Supplied records: Begin

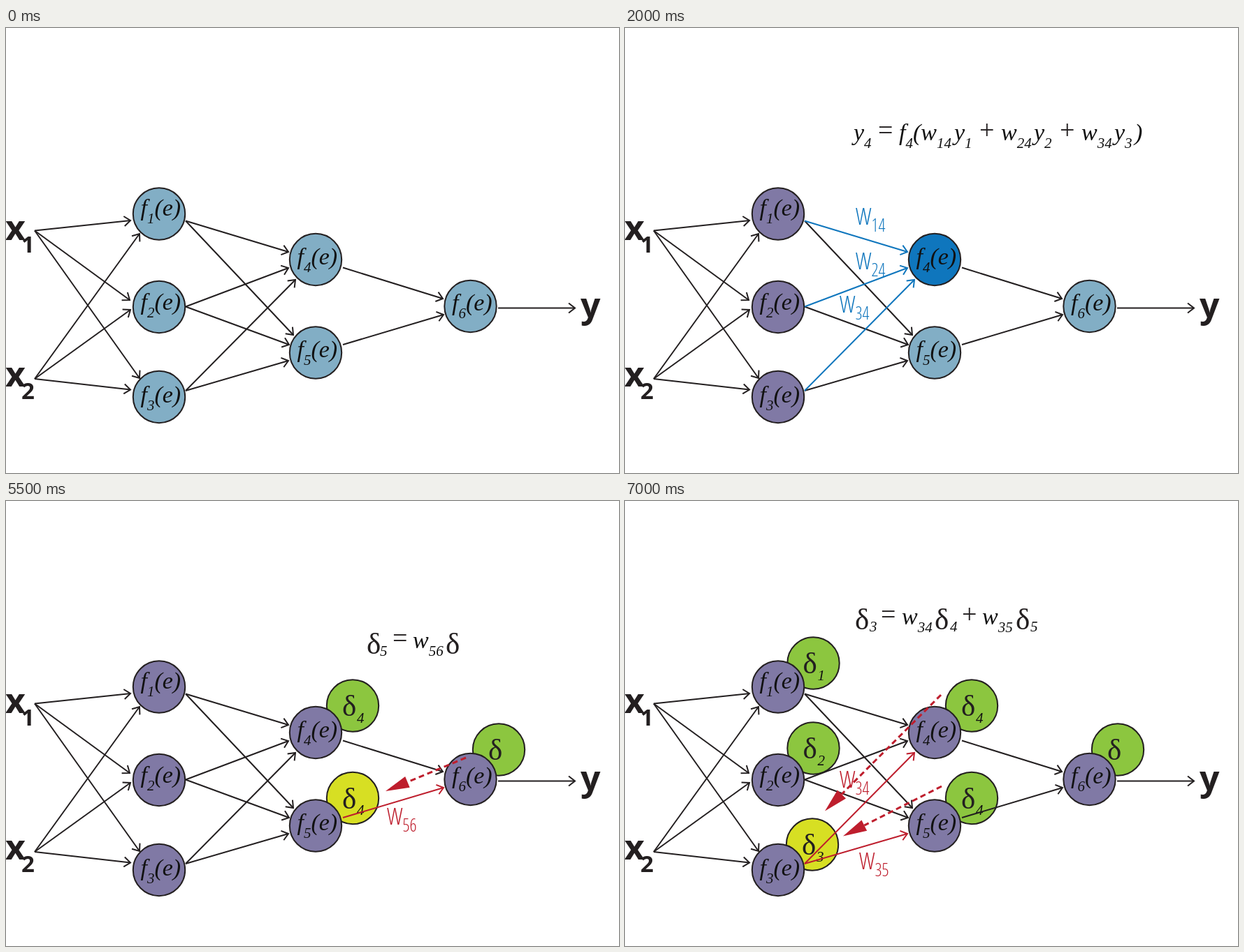
Recreate the animation shown at these times as an HTML page. Size 877 by 638 pixels, loop 8 s.

```html
<!DOCTYPE html>
<html lang="en">
<head>
<meta charset="utf-8">
<title>Neural network training</title>
<style>
html, body { margin: 0; width: 100%; height: 100%; overflow: hidden; background: #fff; }
svg { display: block; width: 877px; height: 638px; }
text { fill: #231f20; white-space: pre; }
.math { font: italic 34px "Liberation Serif", serif; fill: #111; }
.math .sub { font-size: 21px; }
.op { font: 38px "Liberation Serif", serif; }
.delta { font: 43px "Liberation Serif", serif; }
.name { font: 700 50px "Open Sans", "Noto Sans", sans-serif; font-stretch: 62.5%; }
.name .sub { font-size: 33px; }
.weight { font: 300 33px "Open Sans", "Noto Sans", sans-serif; font-stretch: 62.5%; }
.weight .sub { font-size: 25px; }
</style>
</head>
<body>
<svg id="stage" viewBox="0 0 877 638"></svg>
<script>
const INK = '#231f20', IDLE = '#82aec5', DONE = '#8079a5', BLUE = '#0f76bd',
      GREEN = '#8cc63f', YELLOW = '#d7df23', RED = '#be1e2d';

// centre x, centre y, text baseline
const nodes = [[219, 266.5, 269], [219, 400, 404], [219, 529, 537],
               [443, 332, 339], [443, 465.5, 472], [664.5, 399, 405]];
// centre x, centre y, subscript
const deltas = [[269.5, 232.5, 1], [269.5, 354.5, 2], [268, 492.5, 3],
                [496, 293.5, 4], [496, 426, 4], [705, 356.5, '']];
const starts = { a: [41, 290.5], b: [41, 503], 1: [257, 276.5], 2: [257, 399.5],
                 3: [257, 520], 4: [482, 343.5], 5: [482, 454], 6: [704, 401.5] };
const ends = { a1: [178, 276], a2: [177, 390], a3: [191, 502], b1: [191, 295],
               b2: [178, 404], b3: [178, 518.5], 14: [404, 321], 15: [411, 440],
               24: [404, 344], 25: [405, 454], 34: [414, 361], 35: [404, 477],
               46: [625, 388], 56: [626, 411], '6y': [814, 401.5] };

// Underscores switch between normal text and subscript.
function rich(cls, x, y, str, drop, color) {
  const spans = str.split('_').map((part, i) => part &&
    `<tspan ${i ? `dy="${i % 2 ? drop : -drop}"` : ''} ${i % 2 ? 'class="sub"' : ''}>${part}</tspan>`);
  return `<text class="${cls}" x="${x}" y="${y}" ${color ? `style="fill:${color}"` : ''}>${spans.join('')}</text>`;
}
const math = (x, y, str) => rich('math', x, y, str, 11);
const weight = (x, y, sub, color) => rich('weight', x, y, `W_${sub}`, 9.5, color);
const op = (x, y, sign) => `<text class="op" x="${x}" y="${y - 2}">${sign}</text>`;
const delta = (x, y) => `<text class="delta" x="${x}" y="${y}">δ</text>`;

const circle = ([x, y], fill) =>
  `<circle cx="${x}" cy="${y}" r="37.2" fill="${fill}" stroke="${INK}" stroke-width="2"/>`;

// Open-headed arrow through the given points.
function arrow(points, color = INK, width = 2, length = 9, half = 7) {
  const [[px, py], [x, y]] = points.slice(-2);
  const angle = Math.atan2(y - py, x - px) * 180 / Math.PI;
  return `<g fill="none" stroke="${color}" stroke-width="${width}"><polyline points="${points}"/>
    <path transform="translate(${x} ${y}) rotate(${angle})" d="M${-length} ${-half}L0 0L${-length} ${half}"/></g>`;
}

// Dashed arrow with a solid head.
function dashed(x1, y1, x2, y2) {
  const angle = Math.atan2(y2 - y1, x2 - x1) * 180 / Math.PI;
  const length = Math.hypot(x2 - x1, y2 - y1);
  return `<g transform="translate(${x1} ${y1}) rotate(${angle})">
    <path d="M0 0H${length - 34}" stroke="${RED}" stroke-width="3" stroke-dasharray="8 5"/>
    <path d="M${length} 0l-34 -8.5v17z" fill="${RED}"/></g>`;
}

const inputFormula = k =>
  math(394, 161, `y_${k}`) + op(429, 161, '=') + math(460, 161, `f_${k}_(w_(x1)${k}`) +
  math(561, 161, 'x_1') + op(597, 161, '+') + math(628, 161, `w_(x2)${k}`) +
  math(697, 161, 'x_2') + math(727, 161, ')');

const hiddenFormula = k =>
  math(327, 161, `y_${k}`) + op(362, 161, '=') + math(392, 161, `f_${k}_(w_1${k}`) +
  math(471, 161, 'y_1') + op(507, 161, '+') + math(538, 161, `w_2${k}`) +
  math(585, 161, 'y_2') + op(622, 161, '+') + math(653, 161, `w_3${k}`) +
  math(700, 161, 'y_3') + math(729, 161, ')');

const outputFormula =
  math(398, 255, 'y') + op(420, 255, '=') + math(451, 255, 'f_6_(w_46') +
  math(529, 255, 'y_4') + op(566, 255, '+') + math(596, 255, 'w_56') +
  math(643, 255, 'y_5') + math(677, 255, ')');

const errorFormula = delta(597, 307) + op(625, 300, '=') +
  math(654, 299, 'z') + math(677, 299, '-') + math(695, 299, 'y');

const lastDelta = k => delta(516, 219) + math(535, 211, `_${k}`) + op(553, 211, '=') +
  math(582, 211, `w_${k}6`) + delta(629, 219);

const backFormula = k => delta(329, 184) + math(350, 176, `_${k}`) + op(366, 177, '=') +
  math(396, 177, `w_${k}4`) + delta(443, 184) + math(465, 176, '_4') + op(482, 177, '+') +
  math(511, 177, `w_${k}5`) + delta(559, 184) + math(580, 176, '_5');

const inputStep = (k, shown) => ({
  done: k - 1, active: k, edges: ['a' + k, 'b' + k],
  extra: inputFormula(shown) + weight(101, 321, `(x1)${k}`, BLUE) + weight(105, 493, `(x2)${k}`, BLUE)
});
const hiddenStep = (k, places) => ({
  done: k - 1, active: k, edges: [1, 2, 3].map(i => `${i}${k}`),
  extra: hiddenFormula(k) + places.map(([x, y], i) => weight(x, y, `${i + 1}${k}`, BLUE)).join('')
});
const backStep = (k, shown, edges, extra) =>
  ({ done: 6, deltas: shown, current: k, edges, color: RED, extra });

const errorMarks = delta(690, 370) + '<text class="op" x="714" y="347" style="font-size:27px">+</text>' +
  '<text class="op" x="717" y="379" style="font-size:27px">-</text>';

const steps = [
  [0, { done: 0 }],
  [500, inputStep(1, 1)],
  [1000, inputStep(2, 3)],
  [1500, inputStep(3, 2)],
  [2000, hiddenStep(4, [[330, 282], [330, 346], [307, 408]])],
  [2500, hiddenStep(5, [[330, 346], [307, 411], [300, 484]])],
  [3000, { done: 5, active: 6, edges: ['46', '56'],
    extra: outputFormula + weight(519, 347, '46', BLUE) + weight(519, 412, '56', BLUE) }],
  [4500, { done: 6, deltas: [6], compare: true, extra: errorFormula }],
  [5000, backStep(4, [4, 6], ['46'],
    lastDelta(4) + weight(519, 347, '46', RED) + dashed(658, 345, 543, 306))],
  [5500, backStep(5, [4, 5, 6], ['56'],
    lastDelta(5) + weight(545, 464, '56', RED) + dashed(658, 368, 543, 416))],
  [6000, { ...backStep(1, [1, 4, 5, 6], ['14', '15'],
    backFormula(1) + weight(359, 297, '14', RED) + weight(331, 349, '15', RED) +
    dashed(450, 268.5, 316, 231.5) + dashed(453, 410.5, 307, 263.5)), shift: 0.8 }],
  [6500, backStep(2, [1, 2, 4, 5, 6], ['24', '25'],
    backFormula(2) + weight(330, 346, '24', RED) + weight(307, 450, '25', RED) +
    dashed(451, 297, 317, 344) + dashed(453, 410, 317, 368))],
  [7000, backStep(3, [1, 2, 3, 4, 5, 6], ['34', '35'],
    backFormula(3) + weight(307, 411, '34', RED) + weight(335, 528, '35', RED) +
    dashed(452, 278, 286, 444.5) + dashed(453, 409, 312, 480.5))]
];

function deltaNode(k, s) {
  const [x, y, sub] = deltas[k - 1];
  const label = s.compare ? errorMarks : delta(x - 15, y + 14.5) + math(x + 6, y + 13, `_${sub}`);
  return circle([x, y], k === s.current ? YELLOW : GREEN) + label;
}

function render(s) {
  const marked = s.edges || [];
  const edges = Object.entries(ends)
    .filter(([id]) => !(s.compare && id === '6y'))
    .sort(([a], [b]) => marked.includes(a) - marked.includes(b))
    .map(([id, end]) => arrow([starts[id[0]], end], marked.includes(id) ? s.color || BLUE : INK));
  const balls = nodes.map(([x, y, base], i) => {
    const fill = i + 1 === s.active ? BLUE : i < s.done ? DONE : IDLE;
    return circle([x, y], fill) + math(x - 26.5, base, `f_${i + 1}_(e)`);
  });
  const compare = s.compare ? rich('name', 822, 350, 'z', 0, GREEN) +
    [[[704, 401.5], [814, 401.5]], [[813, 332], [750, 332]], [[776, 401], [776, 374.5], [750, 374.5]]]
      .map(points => arrow(points, GREEN, 4, 17, 14)).join('') : '';
  return `<g transform="translate(0 ${s.shift || 0})">` +
    rich('name', -1, 304, 'x', 0) + rich('name', 22, 304, '_1', 18) +
    rich('name', -1, 514, 'x', 0) + rich('name', 22, 514, '_2', 18) +
    rich('name', 822, 415, 'y', 0, s.compare && GREEN) +
    (s.deltas || []).map(k => deltaNode(k, s)).join('') +
    compare + edges.join('') + balls.join('') + (s.extra || '') + '</g>';
}

const stage = document.getElementById('stage');
const origin = performance.now();
let shown;
function tick() {
  const time = (performance.now() - origin) % 8000;
  const step = steps.findLast(([start]) => start <= time)[1];
  if (step !== shown) stage.innerHTML = render(shown = step);
  requestAnimationFrame(tick);
}
tick();
</script>
</body>
</html>
```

Supplied records: End

Required action:
From the material above, please return each line containing "current".

Written answer:
  ({ done: 6, deltas: shown, current: k, edges, color: RED, extra });
  return circle([x, y], k === s.current ? YELLOW : GREEN) + label;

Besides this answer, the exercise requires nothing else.